▶ [About this task]:
A precise copy of the data is required, with every picture left out.

▶ [Data for this task]:
****
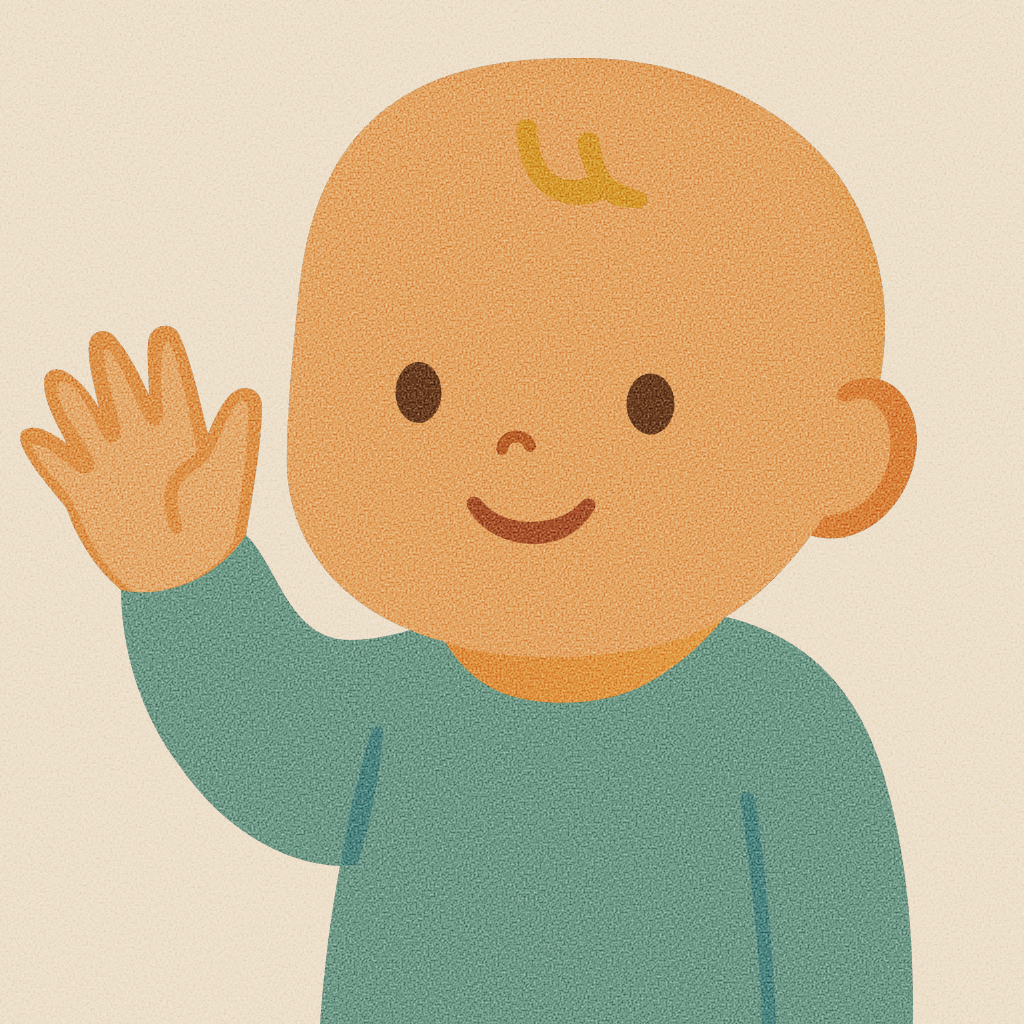
<!DOCTYPE html>
<html lang="en">
<head>
<meta charset="utf-8">
<title>Waving baby</title>
<style>
:root{
  --paper:#ecdfcb;
  --skin:#e4a662;
  --skin-light:#e5ab6b;
  --skin-line:#de9346;
  --skin-shade:#df9340;
  --ear-line:#d98238;
  --hair:#d79a2c;
  --eye:#6b3d20;
  --nose:#bb6128;
  --mouth:#a9522a;
  --shirt:#6e9a88;
  --shirt-fold:#4b8580;
}
html,body{margin:0;width:1024px;height:1024px;overflow:hidden;background:var(--paper)}
svg{display:block;width:1024px;height:1024px}
.paper{fill:var(--paper)}
.skin{fill:var(--skin)}
.skin-light{fill:var(--skin-light)}
.skin-line{fill:var(--skin-line)}
.neck{fill:var(--skin-shade)}
.ear-rim{fill:var(--ear-line)}
.hair{fill:var(--hair)}
.eye{fill:var(--eye)}
.nose{fill:none;stroke:var(--nose);stroke-width:12;stroke-linecap:round}
.mouth{fill:var(--mouth)}
.shirt{fill:var(--shirt)}
.fold{fill:var(--shirt-fold)}
.thumb-crease{fill:none;stroke:var(--skin-line);stroke-width:13;stroke-linecap:round;stroke-linejoin:round}
</style>
</head>
<body>
<svg viewBox="0 0 1024 1024" role="img" aria-label="Smiling baby in a green shirt waving a hand">
  <defs>
    <filter id="paper-grain" x="0" y="0" width="1" height="1" color-interpolation-filters="sRGB">
      <feTurbulence type="fractalNoise" baseFrequency="0.45" numOctaves="3" seed="4"/>
      <feColorMatrix values="0.5 0.5 0 0 0.04  0.5 0.5 0 0 0.02  0.5 0.5 0 0 0  0 0 0 0 1" result="noise"/>
      <feBlend in="noise" in2="SourceGraphic" mode="soft-light"/>
    </filter>
    <filter id="print-grain" filterUnits="userSpaceOnUse" x="0" y="0" width="1024" height="1024" color-interpolation-filters="sRGB">
      <feTurbulence type="fractalNoise" baseFrequency="0.5" numOctaves="3" seed="9"/>
      <feColorMatrix values="1 0.8 0 0 -0.4  1 0.8 0 0 -0.4  1 0.8 0 0 -0.4  0 0 0 0 1" result="noise"/>
      <feBlend in="noise" in2="SourceGraphic" mode="soft-light" result="printed"/>
      <feComposite in="printed" in2="SourceAlpha" operator="in"/>
    </filter>
    <filter id="soft" x="-0.3" y="-0.3" width="1.6" height="1.6"><feGaussianBlur stdDeviation="16"/></filter>
    <path id="head-shape" d="M575 58C690 55 785 108 832 167C868 213 886 270 885 330C884 365 878 410 858 455C830 518 780 585 724 618C660 662 510 668 443 641C432 639 420 634 410 630C340 602 291 545 287 470C286 420 292 360 298 300C305 225 325 160 380 113C435 68 505 58 575 58Z"/>
    <clipPath id="head-clip"><use href="#head-shape"/></clipPath>
    <linearGradient id="neck-tone" x1="0" x2="1" y1="0" y2="0">
      <stop offset="0" stop-color="#de8f3b"/>
      <stop offset="1" stop-color="#e39d44"/>
    </linearGradient>
  </defs>

  <rect class="paper" width="1024" height="1024" filter="url(#paper-grain)"/>

  <g id="baby" filter="url(#print-grain)">
    <g id="shirt">
      <path class="shirt" d="M121 588C121 650 141 715 179 765C220 825 280 864 340 866C330 920 324 970 320 1024H913C914 945 908 865 888 790C865 700 815 638 726 617C640 690 500 690 443 641L410 630C390 636 370 640 350 640C322 640 305 625 291 605C275 582 264 552 246 535Z"/>
      <path class="fold" d="M375 727C379 725 383 728 383 733C380 775 370 825 357 865H341C347 818 360 770 371 732Q372 728 375 727Z"/>
      <path class="fold" d="M740 797C742 791 753 791 755 798C766 870 773 950 776 1024H762C760 950 750 870 740 797Z"/>
    </g>

    <g id="hand">
      <path class="skin-line" d="M121 590C97 570 82 545 73 525C69 516 69 512 64 505C47 484 21 455 20 437C20 426 37 426 46 431C54 434 60 439 67 444C57 424 44 402 44 383C44 370 56 366 66 372C80 380 90 393 99 408C94 385 87 358 89 345C90 330 106 327 114 336C129 353 139 374 149 395C149 375 146 350 149 338C153 324 172 321 179 334C190 358 199 396 208 434C216 415 224 398 235 391C247 384 261 390 262 405C262 442 253 492 246 535C220 575 170 600 121 590Z"/>
      <path class="skin-light" d="M135 592C112 577 94 550 84 527C78 510 70 497 60 485C46 469 34 455 32 444C45 443 62 460 77 471C86 477 98 471 94 460C85 440 61 414 57 390C57 375 72 383 79 394C91 411 98 430 107 441C113 446 121 440 121 429C115 402 104 374 104 352C105 345 113 353 117 362C128 380 137 404 148 424C154 429 163 424 163 414C161 390 160 365 163 348C166 338 170 342 173 350C185 385 190 420 197 449C203 453 214 450 218 440C226 422 234 404 241 401C249 399 249 411 248 422C247 462 239 507 234 540C221 570 175 595 135 592Z"/>
      <path class="thumb-crease" d="M210 440C206 466 174 464 171 495C170 508 173 518 176 527"/>
    </g>

    <g id="neck">
      <path fill="url(#neck-tone)" d="M443 638C457 664 480 685 505 694C540 706 590 706 628 692C668 677 708 640 727 614Z"/>
    </g>

    <g id="ear">
      <path class="ear-rim" d="M837 392C842 380 860 376 878 379C903 385 918 412 917 442C915 488 886 527 846 537C830 540 815 538 804 533L790 460Z"/>
      <path class="skin" d="M800 516C815 516 832 517 848 511C875 500 893 470 890 437C888 416 878 403 865 400C855 398 848 404 838 401L780 450Z"/>
    </g>

    <g id="head">
      <use href="#head-shape" class="skin"/>
      <g clip-path="url(#head-clip)">
        <path d="M815 140C870 215 880 290 870 410L930 390V120Z" fill="#dc9840" opacity=".55" filter="url(#soft)"/>
        <path d="M400 70C510 40 650 40 760 110L740 30H400Z" fill="#d98a3c" opacity=".5" filter="url(#soft)"/>
      </g>
      <path class="ear-rim" d="M837 394C840 382 859 376 878 379C895 384 906 396 912 412L889 424C884 408 874 399 862 398C853 398 849 403 842 401Q836 399 837 394Z"/>
      <path class="skin" d="M800 490L846 408C854 402 866 401 875 407C888 416 892 434 889 450C884 482 864 506 836 514C825 517 815 515 805 515Z"/>
    </g>

    <g id="hair">
      <path class="hair" d="M517 128C517 117 535 116 537 127C539 155 546 175 564 179C573 181 582 180 588 177C584 167 578 152 578 141C579 129 597 129 599 141C602 156 605 170 612 178C622 186 632 188 644 193C651 198 647 208 639 208C626 208 612 206 603 199C595 202 590 205 580 205C540 204 517 173 517 128Z"/>
    </g>

    <g id="face">
      <ellipse class="eye" cx="418.500" cy="392.500" rx="23" ry="30.500"/>
      <ellipse class="eye" cx="650.500" cy="404" rx="24" ry="30.500"/>
      <path class="nose" d="M502 449C504 433 526 433 530 446"/>
      <path class="mouth" d="M467 506C465 496 477 494 482 501C495 516 512 522 531 522C552 521 569 516 581 502C587 495 598 499 595 508C583 531 560 544 534 544C505 544 477 529 467 506Z"/>
    </g>
  </g>
</svg>
</body>
</html>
****
▶ [Answer to this problem]:
<!DOCTYPE html>
<html lang="en">
<head>
<meta charset="utf-8">
<title>Waving baby</title>
<style>
:root{
  --paper:#ecdfcb;
  --skin:#e4a662;
  --skin-light:#e5ab6b;
  --skin-line:#de9346;
  --skin-shade:#df9340;
  --ear-line:#d98238;
  --hair:#d79a2c;
  --eye:#6b3d20;
  --nose:#bb6128;
  --mouth:#a9522a;
  --shirt:#6e9a88;
  --shirt-fold:#4b8580;
}
html,body{margin:0;width:1024px;height:1024px;overflow:hidden;background:var(--paper)}
svg{display:block;width:1024px;height:1024px}
.paper{fill:var(--paper)}
.skin{fill:var(--skin)}
.skin-light{fill:var(--skin-light)}
.skin-line{fill:var(--skin-line)}
.neck{fill:var(--skin-shade)}
.ear-rim{fill:var(--ear-line)}
.hair{fill:var(--hair)}
.eye{fill:var(--eye)}
.nose{fill:none;stroke:var(--nose);stroke-width:12;stroke-linecap:round}
.mouth{fill:var(--mouth)}
.shirt{fill:var(--shirt)}
.fold{fill:var(--shirt-fold)}
.thumb-crease{fill:none;stroke:var(--skin-line);stroke-width:13;stroke-linecap:round;stroke-linejoin:round}
</style>
</head>
<body>
<svg viewBox="0 0 1024 1024" role="img" aria-label="Smiling baby in a green shirt waving a hand">
  <defs>
    <filter id="paper-grain" x="0" y="0" width="1" height="1" color-interpolation-filters="sRGB">
      <feTurbulence type="fractalNoise" baseFrequency="0.45" numOctaves="3" seed="4"/>
      <feColorMatrix values="0.5 0.5 0 0 0.04  0.5 0.5 0 0 0.02  0.5 0.5 0 0 0  0 0 0 0 1" result="noise"/>
      <feBlend in="noise" in2="SourceGraphic" mode="soft-light"/>
    </filter>
    <filter id="print-grain" filterUnits="userSpaceOnUse" x="0" y="0" width="1024" height="1024" color-interpolation-filters="sRGB">
      <feTurbulence type="fractalNoise" baseFrequency="0.5" numOctaves="3" seed="9"/>
      <feColorMatrix values="1 0.8 0 0 -0.4  1 0.8 0 0 -0.4  1 0.8 0 0 -0.4  0 0 0 0 1" result="noise"/>
      <feBlend in="noise" in2="SourceGraphic" mode="soft-light" result="printed"/>
      <feComposite in="printed" in2="SourceAlpha" operator="in"/>
    </filter>
    <filter id="soft" x="-0.3" y="-0.3" width="1.6" height="1.6"><feGaussianBlur stdDeviation="16"/></filter>
    <path id="head-shape" d="M575 58C690 55 785 108 832 167C868 213 886 270 885 330C884 365 878 410 858 455C830 518 780 585 724 618C660 662 510 668 443 641C432 639 420 634 410 630C340 602 291 545 287 470C286 420 292 360 298 300C305 225 325 160 380 113C435 68 505 58 575 58Z"/>
    <clipPath id="head-clip"><use href="#head-shape"/></clipPath>
    <linearGradient id="neck-tone" x1="0" x2="1" y1="0" y2="0">
      <stop offset="0" stop-color="#de8f3b"/>
      <stop offset="1" stop-color="#e39d44"/>
    </linearGradient>
  </defs>

  <rect class="paper" width="1024" height="1024" filter="url(#paper-grain)"/>

  <g id="baby" filter="url(#print-grain)">
    <g id="shirt">
      <path class="shirt" d="M121 588C121 650 141 715 179 765C220 825 280 864 340 866C330 920 324 970 320 1024H913C914 945 908 865 888 790C865 700 815 638 726 617C640 690 500 690 443 641L410 630C390 636 370 640 350 640C322 640 305 625 291 605C275 582 264 552 246 535Z"/>
      <path class="fold" d="M375 727C379 725 383 728 383 733C380 775 370 825 357 865H341C347 818 360 770 371 732Q372 728 375 727Z"/>
      <path class="fold" d="M740 797C742 791 753 791 755 798C766 870 773 950 776 1024H762C760 950 750 870 740 797Z"/>
    </g>

    <g id="hand">
      <path class="skin-line" d="M121 590C97 570 82 545 73 525C69 516 69 512 64 505C47 484 21 455 20 437C20 426 37 426 46 431C54 434 60 439 67 444C57 424 44 402 44 383C44 370 56 366 66 372C80 380 90 393 99 408C94 385 87 358 89 345C90 330 106 327 114 336C129 353 139 374 149 395C149 375 146 350 149 338C153 324 172 321 179 334C190 358 199 396 208 434C216 415 224 398 235 391C247 384 261 390 262 405C262 442 253 492 246 535C220 575 170 600 121 590Z"/>
      <path class="skin-light" d="M135 592C112 577 94 550 84 527C78 510 70 497 60 485C46 469 34 455 32 444C45 443 62 460 77 471C86 477 98 471 94 460C85 440 61 414 57 390C57 375 72 383 79 394C91 411 98 430 107 441C113 446 121 440 121 429C115 402 104 374 104 352C105 345 113 353 117 362C128 380 137 404 148 424C154 429 163 424 163 414C161 390 160 365 163 348C166 338 170 342 173 350C185 385 190 420 197 449C203 453 214 450 218 440C226 422 234 404 241 401C249 399 249 411 248 422C247 462 239 507 234 540C221 570 175 595 135 592Z"/>
      <path class="thumb-crease" d="M210 440C206 466 174 464 171 495C170 508 173 518 176 527"/>
    </g>

    <g id="neck">
      <path fill="url(#neck-tone)" d="M443 638C457 664 480 685 505 694C540 706 590 706 628 692C668 677 708 640 727 614Z"/>
    </g>

    <g id="ear">
      <path class="ear-rim" d="M837 392C842 380 860 376 878 379C903 385 918 412 917 442C915 488 886 527 846 537C830 540 815 538 804 533L790 460Z"/>
      <path class="skin" d="M800 516C815 516 832 517 848 511C875 500 893 470 890 437C888 416 878 403 865 400C855 398 848 404 838 401L780 450Z"/>
    </g>

    <g id="head">
      <use href="#head-shape" class="skin"/>
      <g clip-path="url(#head-clip)">
        <path d="M815 140C870 215 880 290 870 410L930 390V120Z" fill="#dc9840" opacity=".55" filter="url(#soft)"/>
        <path d="M400 70C510 40 650 40 760 110L740 30H400Z" fill="#d98a3c" opacity=".5" filter="url(#soft)"/>
      </g>
      <path class="ear-rim" d="M837 394C840 382 859 376 878 379C895 384 906 396 912 412L889 424C884 408 874 399 862 398C853 398 849 403 842 401Q836 399 837 394Z"/>
      <path class="skin" d="M800 490L846 408C854 402 866 401 875 407C888 416 892 434 889 450C884 482 864 506 836 514C825 517 815 515 805 515Z"/>
    </g>

    <g id="hair">
      <path class="hair" d="M517 128C517 117 535 116 537 127C539 155 546 175 564 179C573 181 582 180 588 177C584 167 578 152 578 141C579 129 597 129 599 141C602 156 605 170 612 178C622 186 632 188 644 193C651 198 647 208 639 208C626 208 612 206 603 199C595 202 590 205 580 205C540 204 517 173 517 128Z"/>
    </g>

    <g id="face">
      <ellipse class="eye" cx="418.500" cy="392.500" rx="23" ry="30.500"/>
      <ellipse class="eye" cx="650.500" cy="404" rx="24" ry="30.500"/>
      <path class="nose" d="M502 449C504 433 526 433 530 446"/>
      <path class="mouth" d="M467 506C465 496 477 494 482 501C495 516 512 522 531 522C552 521 569 516 581 502C587 495 598 499 595 508C583 531 560 544 534 544C505 544 477 529 467 506Z"/>
    </g>
  </g>
</svg>
</body>
</html>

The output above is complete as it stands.